▶ Exercise directions
Return the lines of the data below in which the string "none" occurs.

▶ Data under study
+ + + + + + +

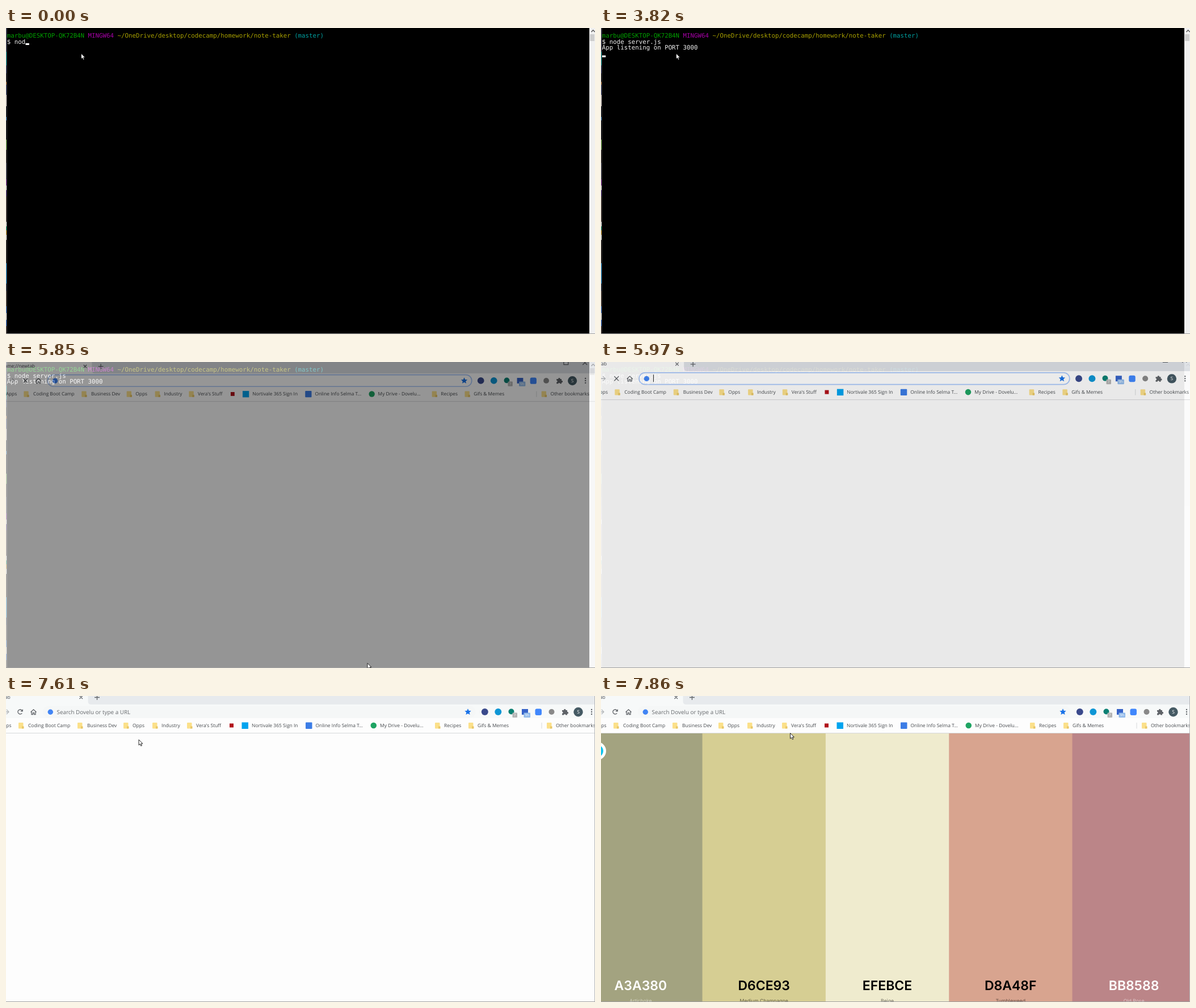
An HTML page for the animation above (8000 ms loop, 1038x540 px).

```html
<!DOCTYPE html>
<html lang="en">
<head>
<meta charset="utf-8">
<title>Starting the note server</title>
<style>
  html, body { margin: 0; width: 100%; height: 100%; overflow: hidden; background: #000; }
  svg { display: block; width: 1038px; height: 540px; }
  text { text-rendering: geometricPrecision; white-space: pre; }
  #term text { font: 10.79px 'DejaVu Sans Mono', monospace; fill: #f0f0f0; }
  #browser text { font-family: 'Open Sans', 'Noto Sans', sans-serif; font-size: 8.5px; fill: #45494d; }
  #browser #hint { font-size: 9.87px; fill: #66696d; }
  #browser .badge { font-size: 6.5px; fill: #fff; text-anchor: middle; }
  #palette text { font-family: Inter, sans-serif; text-anchor: middle; }
  #browser #palette .hex { font-size: 23px; font-weight: 600; }
  #browser #palette .name { font-size: 8.7px; opacity: .55; }
  .line { fill: none; stroke: #5f6368; stroke-width: 1.3; }
</style>
</head>
<body>
<svg viewBox="0 0 1038 540">
  <g id="term">
    <rect width="1038" height="540"/>
    <g id="strip"></g>
    <path d="M1.500 0V540" stroke="#3c3c3c"/>
    <text x="1.8" y="17"><tspan fill="#00a000">marbu@DESKTOP-QK72B4N</tspan> <tspan fill="#a800a8">MINGW64</tspan> <tspan fill="#a8a000">~/OneDrive/desktop/codecamp/homework/note-taker</tspan> <tspan fill="#00a0a0">(master)</tspan></text>
    <text id="cmd" x="1.8" y="27.5"></text>
    <text id="reply" x="1.8" y="38">App listening on PORT 3000</text>
    <rect id="block" width="6.3" height="3.2" fill="#fff"/>
    <rect x="1028" width="10" height="540" fill="#f0f0f0"/>
    <rect x="1029" y="11" width="8" height="12" fill="#cdcdcd"/>
    <path d="M1031.5 7l3.2-3.3 3.2 3.3" fill="none" stroke="#505050" stroke-width="1.3"/>
  </g>

  <g id="browser">
    <rect x="-40" y="-30" width="1120" height="610" fill="#fdfdfd"/>
    <rect id="tabs" x="-40" y="-30" width="1120" height="45"/>
    <path id="tab" d="M-40-20H137Q144.500-20 144.500-12V9Q144.500 15 150 15H1080V39H-40z"/>
    <text id="title" x="-26" y="5"></text>
    <path class="line" d="M129.500-.500l5.500 5.500m0-5.500l-5.500 5.500M156 2.500h9m-4.500-4.500v9"/>
    <path class="line" d="M993-8.500h8v7.500h-8zM1027-8.500l8 8m0-8l-8 8" stroke-width="1"/>
    <path class="line" d="M-4 28h9m-4-4l4 4-4 4" style="stroke:#b5b8bb"/>
    <path id="stop" class="line" d="M21 24l8 8m0-8l-8 8"/>
    <g id="reload">
      <path class="line" d="M28.200 30.300A4 4 0 1 1 27.800 25.200"/>
      <path d="M29.800 23v4.400h-4.400z" fill="#5f6368"/>
    </g>
    <path class="line" d="M43.500 28.500l5-4.700 5 4.700m-8.500-1v5.200h2.400v-3h2.200v3h2.400v-5.200"/>
    <rect id="omni" x="65" y="17.500" width="762.500" height="21" rx="10.500" stroke-width="1.700"/>
    <circle cx="78.300" cy="28.200" r="4.700" fill="#4285f4"/>
    <text id="hint" x="89.500" y="32">Search Dovelu or type a URL</text>
    <path id="caret" d="M90.500 21v13" stroke="#222" stroke-width="1"/>
    <path d="M814 22.200l1.700 3.700 4 .4-3 2.700.9 4-3.600-2.100-3.600 2.100.9-4-3-2.700 4-.4z" fill="#1a73e8"/>
    <circle cx="843.800" cy="28" r="6" fill="#3a4a8c"/>
    <circle cx="867.300" cy="28" r="6" fill="#0e96d5"/>
    <circle cx="890.500" cy="27.500" r="5" fill="#0b8073"/>
    <rect x="892.500" y="29.500" width="8.500" height="8.500" rx="1" fill="#b4b4b4"/>
    <text class="badge" x="896.700" y="36">?</text>
    <rect x="909" y="23" width="11" height="10" fill="#3763c8"/>
    <rect x="912.500" y="29.500" width="11.500" height="8.500" rx="1" fill="#8fb9ea"/>
    <text class="badge" x="918.300" y="36">9h</text>
    <rect x="932.500" y="22.500" width="11.500" height="11.500" rx="3" fill="#4087fc"/>
    <circle cx="961.500" cy="28" r="5" fill="#898989"/>
    <path d="M980 25h3.200a1.700 1.700 0 1 1 3.300 0h2.500v3a1.700 1.700 0 1 1 0 3.300v2.200h-2.700a1.600 1.600 0 0 0-3.200 0H980v-2.700a1.600 1.600 0 0 0 0-3.200z" fill="#5f6368"/>
    <circle cx="1008.500" cy="28.200" r="8.200" fill="#455a64"/>
    <text x="1008.500" y="31.200" text-anchor="middle" style="fill:#fff">S</text>
    <g fill="#5f6368"><circle cx="1032" cy="24" r="1.200"/><circle cx="1032" cy="28" r="1.200"/><circle cx="1032" cy="32" r="1.200"/></g>
    <text x="-10.300" y="55">Apps</text>
    <g id="marks"></g>
    <rect x="394" y="48.500" width="7" height="7" fill="#b1121b"/>
    <rect x="415.500" y="46.500" width="11.500" height="11.500" fill="#00a4ef"/>
    <rect x="528" y="46.500" width="11.500" height="11.500" rx="1" fill="#3c7de6"/>
    <circle cx="647.800" cy="52" r="5.300" fill="#1fa463"/>
    <path d="M944 47v10.500M-40 65.500H1080" stroke="#d6d8da"/>
    <g id="palette">
      <g id="bars"></g>
      <circle cx="-7" cy="97" r="16" fill="#fff"/>
      <circle cx="-7" cy="97" r="11" fill="#12c4ee"/>
    </g>
  </g>
  <path id="edge" d="M1037.500 0V540" stroke="#b4b6b8"/>
  <path d="M0 539.500H1038" stroke="#a0a0a0"/>
  <path id="mouse" d="M.500.500v9.700l2.200-2 1.600 3.500 1.600-.7-1.500-3.400h3z" fill="#fff" stroke="#111" stroke-width=".9"/>
</svg>

<script>
const LOOP = 8000;
const ADVANCE = 6.5;
const $ = id => document.getElementById(id);

function add(parent, tag, attrs, label = '') {
  const el = document.createElementNS('http://www.w3.org/2000/svg', tag);
  for (const key in attrs) el.setAttribute(key, attrs[key]);
  el.textContent = label;
  parent.append(el);
}

// Sliver of desktop left of the terminal: top and colour
const sliver = [
  [0, '#3c3f5c'], [42, '#0a9c9c'], [66, '#2d3560'], [80, '#15161c'], [95, '#b87333'],
  [100, '#3b4470'], [118, '#cfc4c0'], [138, '#10131c'], [157, '#2f7fc4'], [163, '#0b0b10'],
  [197, '#6fae45'], [215, '#2b2420'], [238, '#484858'], [267, '#8a2fa0'], [278, '#ddd'],
  [286, '#4b2b7c'], [297, '#50403c'], [342, '#e6e6e6'], [350, '#17a673'], [357, '#d39a1e'],
  [365, '#ddd'], [374, '#231c18'], [415, '#1c96dc'], [451, '#22314a'], [464, '#54443c'],
  [491, '#3777d0'], [503, '#e4e4e4'], [515, '#2f6cd0'], [526, '#4a3c38']
];
sliver.forEach(([y, fill], i) => {
  const end = i + 1 < sliver.length ? sliver[i + 1][0] : 540;
  add($('strip'), 'rect', { y, width: 1, height: end - y, fill });
});

// Label position, label, folder position (if any)
[
  [39, 'Coding Boot Camp', 22], [143, 'Business Dev', 126], [223, 'Opps', 207],
  [274, 'Industry', 258], [335, "Vera's Stuff", 319], [433, 'Nortivale 365 Sign In'],
  [545.5, 'Online Info Selma T...'], [659, 'My Drive - Dovelu...'],
  [772, 'Recipes', 756], [831, 'Gifs & Memes', 815], [969, 'Other bookmarks', 953]
].forEach(([x, label, folder]) => {
  add($('marks'), 'text', { x, y: 55 }, label);
  if (folder === undefined) return;
  add($('marks'), 'rect', { x: folder, y: 47, width: 8.5, height: 10.5, rx: 1, fill: '#fbe08a' });
  add($('marks'), 'rect', { x: folder + 6, y: 53.5, width: 3.5, height: 4, fill: '#e9c766' });
});

[
  ['A3A380', 'Artichoke', '#fff'], ['D6CE93', 'Medium Champagne', '#000'],
  ['EFEBCE', 'Beige', '#000'], ['D8A48F', 'Tumbleweed', '#000'], ['BB8588', 'Old Rose', '#fff']
].forEach(([hex, name, ink], i) => {
  const left = -38.7 + i * 217.3, mid = left + 108.6, style = 'fill:' + ink;
  add($('bars'), 'rect', { x: left, y: 66, width: 217.8, height: 520, fill: '#' + hex });
  add($('bars'), 'text', { class: 'hex', x: mid, y: 519, style }, hex);
  add($('bars'), 'text', { class: 'name', x: mid, y: 541, style }, name);
});

// Tracks: start time, then the values held until the next entry
const typed = [[0, 5], [120, 6], [270, 7], [390, 8], [540, 10], [830, 11], [1100, 13], [1370, 14], [1500, 15], [1640, 16]];
const blink = [[0, 1], [3260, 0], [3820, 1], [4370, 0], [4910, 1], [5300, 0]];
const opening = [[0, 0, 1], [5850, .59, .98], [5970, .92, .995], [6090, 1, 1]];
const pointer = [
  [0, 132, 44.5], [3970, 195, 140], [4090, 280, 268], [4240, 352, 405], [4370, 394, 476],
  [4490, 407, 507], [4640, 412, 519], [4770], [5030, 350, 455], [5150, 351, 453], [5300],
  [5850, 636.5, 531], [5970], [6370, 554, 450], [6640], [7340, 598, 477], [7470, 420, 285],
  [7610, 233.5, 76.5], [7730, 288, 71], [7860, 333, 65]
];

const at = (track, t) => track.findLast(entry => entry[0] <= t).slice(1);
const show = (id, on) => $(id).setAttribute('visibility', on ? 'inherit' : 'hidden');
const paint = (id, fill) => $(id).setAttribute('fill', fill);

function draw(now) {
  const t = now % LOOP;

  const [count] = at(typed, t);
  $('cmd').textContent = '$ node server.js'.slice(0, count);
  show('reply', t >= 2580);
  show('block', at(blink, t)[0]);
  $('block').setAttribute('x', t < 2040 ? 2 + count * ADVANCE : 2);
  $('block').setAttribute('y', t < 2040 ? 26.8 : t < 2580 ? 37.8 : 48.4);

  const [alpha, scale] = at(opening, t);
  $('browser').setAttribute('opacity', alpha);
  $('browser').setAttribute('transform', `translate(490 275) scale(${scale}) translate(-490 -275)`);
  show('browser', alpha > 0);
  show('edge', alpha === 1);

  const focused = t < 6780;
  $('title').textContent = t < 5970 ? 'chrome://newtab' : 'New Tab';
  paint('tabs', focused ? '#dee1e6' : '#e7eaed');
  paint('tab', focused ? '#fdfdfd' : '#f7f9f9');
  paint('omni', focused ? '#fff' : '#f5f7f7');
  $('omni').setAttribute('stroke', focused ? '#a8c7fa' : 'none');
  show('caret', t >= 5970 && t < 6500);
  show('hint', !focused);
  show('stop', t < 7340);
  show('reload', t >= 7340);
  show('palette', t >= 7860);

  const [x, y] = at(pointer, t);
  show('mouse', x !== undefined);
  if (x !== undefined) $('mouse').setAttribute('transform', `translate(${x} ${y})`);

  requestAnimationFrame(tick);
}

const start = performance.now();
const tick = () => draw(performance.now() - start);
tick();
</script>
</body>
</html>
```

+ + + + + + +

▶ Answer to the exercise
  .line { fill: none; stroke: #5f6368; stroke-width: 1.3; }
    <path d="M1031.5 7l3.2-3.3 3.2 3.3" fill="none" stroke="#505050" stroke-width="1.3"/>
  $('omni').setAttribute('stroke', focused ? '#a8c7fa' : 'none');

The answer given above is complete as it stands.